If you go to the Island of Taquile in Lake Titicaca, you will have spent three or four hours in a boat passing floating islands, traditional reed boats, small fishing craft, and convoys of water birds. You will arrive at the base of this 3-by-1-mile (4.8-by-1.6-km) chunk of rock and proceed to climb 576 rocky steps up steep paths, gasping because the altitude is between 12,000 and 13,000 feet (3,6567.6 and 3,962.4 m) above sea level.
You’ll marvel at the ancient agricultural terraces, admire the pristine blue waters of the highest lake in the world and the view of snow-capped peaks rising in distant Bolivia. If you’re a knitter, and even if you’re not, you’ll also marvel at the sight of men in handsome traditional dress strolling along the paths knitting fine, intricate caps as they go.

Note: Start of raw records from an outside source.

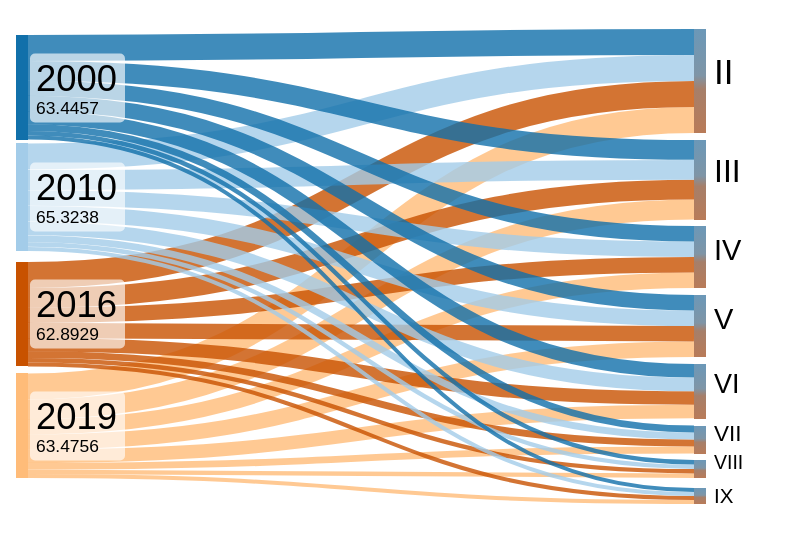
<!DOCTYPE html>
<html lang="en">
<head>
<meta charset="utf-8">
<title>Flow diagram by year</title>
<style>
:root {
  --y2000: #1170aa;
  --y2010: #a3cce9;
  --y2016: #c85200;
  --y2019: #ffbc79;
  --ink: #000;
  --paper: #fff;
  --label-plate: rgba(255, 255, 255, .64);
  --target-cool: #6b98b8;
  --target-warm: #b97b58;
}
* { box-sizing: border-box; margin: 0; }
html, body { width: 800px; height: 534px; overflow: hidden; background: var(--paper); }
.sankey {
  position: relative; width: 800px; height: 534px; overflow: hidden;
  color: var(--ink); font-family: "Liberation Sans", Arial, sans-serif;
}
.links { position: absolute; inset: 0; fill: none; stroke-opacity: .8; }
.from-2000 { stroke: var(--y2000); }
.from-2010 { stroke: var(--y2010); }
.from-2016 { stroke: var(--y2016); }
.from-2019 { stroke: var(--y2019); }
.to-ii { stroke-width: 26; }
.to-iii { stroke-width: 19.8; }
.to-iv, .to-v { stroke-width: 15.4; }
.to-vi { stroke-width: 13.5; }
.to-vii { stroke-width: 6.8; }
.to-viii { stroke-width: 4.4; }
.to-ix { stroke-width: 4; }

.source, .target { position: absolute; top: var(--top); height: var(--size); }
.source { left: 16px; width: 12px; background: var(--tone); }
.source-label {
  position: absolute; left: 14px; top: 50%; width: 95px; height: 69px;
  transform: translateY(-50%); padding: 6px 6px 0;
  border-radius: 5px; background: var(--label-plate);
}
.year { display: block; font-size: 36.4px; line-height: 38px; }
.value { display: block; font-size: 17.4px; line-height: 21px; }
.target {
  left: 694px; width: 12px; display: flex; align-items: center;
  background: linear-gradient(var(--target-cool), #7f95a6 45%, #a67f6a 58%, var(--target-warm));
}
.numeral { flex: none; margin-left: 20px; font-size: var(--type); line-height: 1; transform: translateY(var(--shift, 0)); }
</style>
</head>
<body>
<main class="sankey">
  <svg class="links" width="800" height="534" viewBox="0 0 800 534" role="img" aria-label="Flows from each year to the groups II to IX">
    <g class="from-2019">
      <path class="to-ii" d="M28 386.5C361 386.5 361 120 694 120"/>
      <path class="to-iii" d="M28 409.4C361 409.4 361 209.5 694 209.5"/>
      <path class="to-iv" d="M28 426.8C361 426.8 361 280.3 694 280.3"/>
      <path class="to-v" d="M28 442C361 442 361 349.3 694 349.3"/>
      <path class="to-vi" d="M28 456.2C361 456.2 361 411.6 694 411.6"/>
      <path class="to-vii" d="M28 466.2C361 466.2 361 450 694 450"/>
      <path class="to-viii" d="M28 471.8C361 471.8 361 475.7 694 475.7"/>
      <path class="to-ix" d="M28 476C361 476 361 502 694 502"/>
    </g>
    <g class="from-2016">
      <path class="to-ii" d="M28 275C361 275 361 94 694 94"/>
      <path class="to-iii" d="M28 297.9C361 297.9 361 189.6 694 189.6"/>
      <path class="to-iv" d="M28 315.3C361 315.3 361 264.8 694 264.8"/>
      <path class="to-v" d="M28 330.5C361 330.5 361 333.8 694 333.8"/>
      <path class="to-vi" d="M28 344.7C361 344.7 361 398 694 398"/>
      <path class="to-vii" d="M28 354.7C361 354.7 361 443 694 443"/>
      <path class="to-viii" d="M28 360.3C361 360.3 361 471.2 694 471.2"/>
      <path class="to-ix" d="M28 364.5C361 364.5 361 498 694 498"/>
    </g>
    <g class="from-2010">
      <path class="to-ii" d="M28 156.4C361 156.4 361 68 694 68"/>
      <path class="to-iii" d="M28 180C361 180 361 169.8 694 169.8"/>
      <path class="to-iv" d="M28 198C361 198 361 249.3 694 249.3"/>
      <path class="to-v" d="M28 213.8C361 213.8 361 318.3 694 318.3"/>
      <path class="to-vi" d="M28 228.4C361 228.4 361 384.4 694 384.4"/>
      <path class="to-vii" d="M28 238.8C361 238.8 361 436 694 436"/>
      <path class="to-viii" d="M28 244.5C361 244.5 361 466.7 694 466.7"/>
      <path class="to-ix" d="M28 248.9C361 248.9 361 494 694 494"/>
    </g>
    <g class="from-2000">
      <path class="to-ii" d="M28 48C361 48 361 42 694 42"/>
      <path class="to-iii" d="M28 70.9C361 70.9 361 149.9 694 149.9"/>
      <path class="to-iv" d="M28 88.3C361 88.3 361 233.8 694 233.8"/>
      <path class="to-v" d="M28 103.5C361 103.5 361 302.8 694 302.8"/>
      <path class="to-vi" d="M28 117.7C361 117.7 361 370.8 694 370.8"/>
      <path class="to-vii" d="M28 127.7C361 127.7 361 429 694 429"/>
      <path class="to-viii" d="M28 133.3C361 133.3 361 462.2 694 462.2"/>
      <path class="to-ix" d="M28 137.5C361 137.5 361 490 694 490"/>
    </g>
  </svg>

  <section class="source" style="--top:35px;--size:105px;--tone:var(--y2000)">
    <div class="source-label"><span class="year">2000</span><span class="value">63.4457</span></div>
  </section>
  <section class="source" style="--top:143px;--size:108px;--tone:var(--y2010)">
    <div class="source-label"><span class="year">2010</span><span class="value">65.3238</span></div>
  </section>
  <section class="source" style="--top:262px;--size:104px;--tone:var(--y2016)">
    <div class="source-label"><span class="year">2016</span><span class="value">62.8929</span></div>
  </section>
  <section class="source" style="--top:373px;--size:105px;--tone:var(--y2019)">
    <div class="source-label"><span class="year">2019</span><span class="value">63.4756</span></div>
  </section>

  <div class="target" style="--top:29px;--size:104px;--type:35px;--shift:-10px"><span class="numeral">II</span></div>
  <div class="target" style="--top:140px;--size:80px;--type:32px;--shift:-9px"><span class="numeral">III</span></div>
  <div class="target" style="--top:226px;--size:62px;--type:29px;--shift:-7px"><span class="numeral">IV</span></div>
  <div class="target" style="--top:295px;--size:62px;--type:29px;--shift:-7px"><span class="numeral">V</span></div>
  <div class="target" style="--top:364px;--size:55px;--type:27px;--shift:-7px"><span class="numeral">VI</span></div>
  <div class="target" style="--top:426px;--size:28px;--type:22.5px;--shift:-6px"><span class="numeral">VII</span></div>
  <div class="target" style="--top:460px;--size:18px;--type:19.5px;--shift:-6px"><span class="numeral">VIII</span></div>
  <div class="target" style="--top:488px;--size:16px;--type:20.5px"><span class="numeral">IX</span></div>
</main>
</body>
</html>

While women spin and weave belts, bags, shawls, and blankets on pegged ground looms, men weave all the fabric for skirts, shirts, and vests on simple treadle looms, and they knit unrelentingly. They knit exquisitely fine caps for their babies and for themselves, and they knit speedier versions for tourists. They typically begin learning when they’re eight years old or so, and they keep at it for life.
Methods and Motifs
The men of Taquile use the method introduced by the Spanish in the fifteenth century: knitting in the round with five needles, working from the wrong side of the fabric, placing yarns around their neck to maintain tension and keep the colors from tangling. The work is improbably fine: 22 stitches to the inch (about 9 stitches per cm) is not unusual. This allows for extremely detailed motifs, which are abundant in Taquile knitting. Birds, butterflies, cattle and sheep, flowers, and the distinctive six-segment circle that represents the island’s six districts all find their way into the typical red borders of the traditional caps.
In older times, men’s caps generally had a wide red patterned border and a plain white crown. When they married, they knit caps that were solid red with patterning all the way to the tops. Today, color-stranding an entire cap is just too time consuming for men who must also work in the fields and tend their flocks all day. Patterns have also been simplified: many motifs are reduced to perhaps five rows, which limits the amount of detail that is possible. And although older caps were knitted with local sheep’s wool, today’s are more likely to have been made with the readily available fine acrylic yarns.
One Family’s Tradition
By the time Taquile resident Faustino Quispe Cruz was eight years old, he had begun to learn to weave on a treadle loom from his father and had started on his journey as a master knitter. At fourteen, he had completed seven caps, each showing more and more skill, creativity, and experimentation. At twenty, he had a wife and baby boy, and the pressure of producing cloth for his family’s clothing compelled simpler patterns in his knitting, but still he continued to knit. Today, he’s a grandfather, his son knits in the family tradition, and his four-year-old grandson sports a traditional cap with pride.
Faustino and his son are among the men of Taquile who contribute work to the island’s craft cooperative, which has a store in the main square. Members of the community run the cooperative, regulating pricing and the number of pieces that any member may display at any given time. Tourist boats arrive at the island for short visits daily, and some hardy travelers arrange overnight homestays with local families. A visit to the cooperative is requisite, but still supply far exceeds demand. Because Taquile has no airport, no postal service, and no Internet access, importing materials and exporting goods haven’t been feasible. Yet the women continue to spin and weave, and the men to weave and knit, just as they have for centuries. Change comes slowly, and the knitting endures.
Linda Ligon is a cofounder of Long Thread Media.
Frame, Mary. A Family Affair: Making Cloth in Taquile, Peru. Museum Note No. 26. Vancouver: University of British Columbia Museum of Anthropology, 1989. (This monograph records the lives and textile practices of Faustino Quispe Cruz’s family: his father and mother, siblings, and their spouses.)
This article was originally published in the January/February 2012 issue of PieceWork.